pepo wrote:
(\sqrt{15 + 4 [square_root]14}[/square_root] + \sqrt{15 - 4 [square_root]14}[/square_root])^2
A) 28
B) 30
C) 32
D) 34
E) 36
How much is probable to get a question similar to this one on test day?
What level do you think is this question?
Thanks in advance
Dear
pepoI'm happy to respond.
If I understand correctly, this is the mathematical expression you were trying to convey:
Attachment:
root expression.JPG
Is this correct? It is not clear to me how to use the LaTex math notation to generate nested roots. Perhaps Bunuel or another expert can demonstrate that.
If I have the expression correct, this is a 100% valid question, a very clever question, very easy to do in one's head. It's important to know the fundamental polynomial patterns,
the Square of a Difference and the
Difference of Two Squares.
The square of the difference formula is
\((A - B)^2 = A^2 - 2AB + B^2\)
First look at the square of the individual terms.
\(A^2 = 15 + 4\sqrt{14}\)
\(B^2 = 15 - 4\sqrt{14}\)
When we add those, the radical expressions cancel, and we just get 30.
The cross term is more interesting. We combine the two radicals, and underneath the radicals, we get the difference of two squares pattern:
\((p + q)( p - q) = p^2 - q^2\)
Think about what's under the radical.
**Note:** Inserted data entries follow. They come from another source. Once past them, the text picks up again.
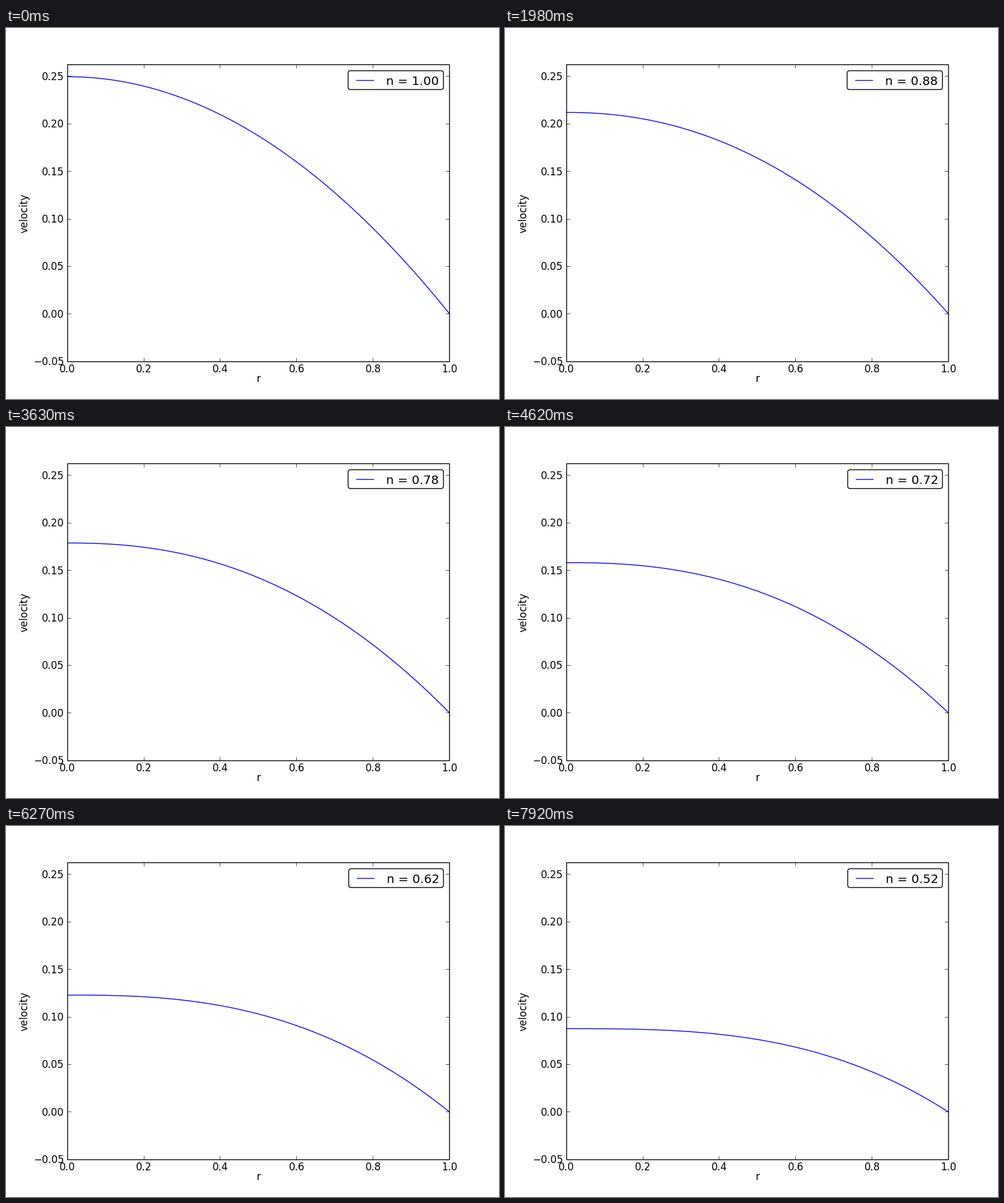
These frames come from a looping animation (812x612 px, 8000 ms). A matplotlib script:

```python
import numpy as np
import matplotlib.pyplot as plt
from matplotlib.animation import FuncAnimation
from matplotlib.lines import Line2D
from matplotlib.patches import FancyBboxPatch, Rectangle
from matplotlib.transforms import Affine2D

W, H, DPI = 812, 612, 100
LOOP, TICK, STEP = 8000, 20, 330          # ms
LEFT, RIGHT, TOP, BOTTOM = 101.5625, 731.25, 60.75, 550.75
Y_MIN, Y_MAX = -0.05, 0.2625

plt.rcParams["font.family"] = "DejaVu Sans"
# the small margin keeps the size from being rounded down
fig = plt.figure(figsize=((W + 0.001) / DPI, (H + 0.001) / DPI), dpi=DPI,
                 facecolor="white")
# pixel coordinates with y pointing down
px = Affine2D().scale(1, -1).translate(0, H).scale(1 / DPI) + fig.dpi_scale_trans

ax = fig.add_axes([LEFT / W, 1 - BOTTOM / H, (RIGHT - LEFT) / W, (BOTTOM - TOP) / H])
ax.set(xlim=(0, 1), ylim=(Y_MIN, Y_MAX))
ax.axis("off")


def crisp(v):
    """Centre of the pixel a thin line falls on."""
    return np.floor(v - 0.5) + 0.5


def stroke(xs, ys, width, color="black", cap="butt"):
    line = Line2D(xs, ys, lw=width, color=color, transform=px, snap=False,
                  solid_capstyle=cap, zorder=3)
    return fig.add_artist(line)


def label(x, y, text, size=12, **kw):
    kw.setdefault("va", "baseline")
    return fig.text(x, y, text, transform=px, fontsize=size, zorder=5, **kw)


x0, x1, y0, y1 = (crisp(v) for v in (LEFT, RIGHT, TOP, BOTTOM))
fig.add_artist(Rectangle((x0, y0), x1 - x0, y1 - y0, fill=False, ec="black",
                         lw=1, transform=px, snap=False, zorder=4))

for v in np.arange(6) / 5:
    x = LEFT + v * (RIGHT - LEFT)
    for edge, d in ((y0, 6), (y1, -6)):
        stroke([crisp(x)] * 2, [edge, edge + d], 0.5)
    label(x - 0.5, 568, f"{v:.1f}", ha="center")

for v in np.arange(-1, 6) / 20:
    y = BOTTOM - (v - Y_MIN) / (Y_MAX - Y_MIN) * (BOTTOM - TOP)
    for edge, d in ((x0, 6), (x1, -6)):
        stroke([edge, edge + d], [crisp(y)] * 2, 0.5)
    label(95.5, np.floor(y + 6), f"{v:.2f}".replace("-", "\u2212"), ha="right")

label(415.5, 584, "r", ha="center")
label(39.6, (TOP + BOTTOM) / 2, "velocity", rotation=90, ha="right", va="center")

# legend
box = fig.add_artist(FancyBboxPatch((563.5, 70.5), 157, 31, fc="white", ec="black",
                                    boxstyle="round,pad=0,rounding_size=4", lw=1,
                                    transform=px, snap=False, zorder=4))
key = stroke([577.5, 605.5], [86.5, 86.5], 1, "blue", "projecting")
key.set_zorder(5)
name = label(626, 94, "", 14.4)

r = np.linspace(0, 1, 51)
curve, = ax.plot([], [], color="blue", lw=1, solid_capstyle="projecting")


def velocity(n):
    """Power-law pipe flow, with the slight lag of the numerical solution."""
    m = 1 - 1.0133 * (1 - n)
    return 0.5 ** (1 / m) * m / (m + 1) * (1 - r ** (1 + 1 / m))


def update(i):
    step = (i * TICK + TICK - 1) // STEP
    n = 1 - 0.02 * step
    text = f"n = {n:.2f}"
    shift = int(text.endswith("2"))       # a final 2 is one pixel narrower
    curve.set_data(r, velocity(n))
    name.set_text(text)
    name.set_x(626 + shift)
    key.set_xdata([577.5 + shift, 605.5 + shift])
    box.set_bounds(563.5 + shift, 70.5, 157 - shift, 31)
    return curve, name, key, box


anim = FuncAnimation(fig, update, frames=LOOP // TICK, interval=TICK,
                     init_func=lambda: update(0), repeat=True, repeat_delay=0)
plt.show()
```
\((15 + 4\sqrt{14})(15 - 4\sqrt{14}) = 15^2 - (4^2)(14) = 15^2 - (16)(14)\)
We don't even have to do the calculation at the end: we simply need to recognize some
advanced math factoring. From the difference of two squares,
\((K + 1)(K - 1) = K^2 - 1\)
For any integer K, the product of the integer one bigger (K + 1) and one smaller (K - 1) will always be one less than K^2. Without doing a calculation, we know that (16)(14) is exactly one less than 15^2. Thus, everything under the radical simplifies to 1. Thus
\(2AB = 2\)
and
\((A - B)^2 = A^2 - 2AB + B^2 = 30 - 2 = 28\)
Answer =
(A)Yes, this problem is full of material you should know well by test day. Please let me know if you have any questions.
Mike
Edited the original post. Thank you.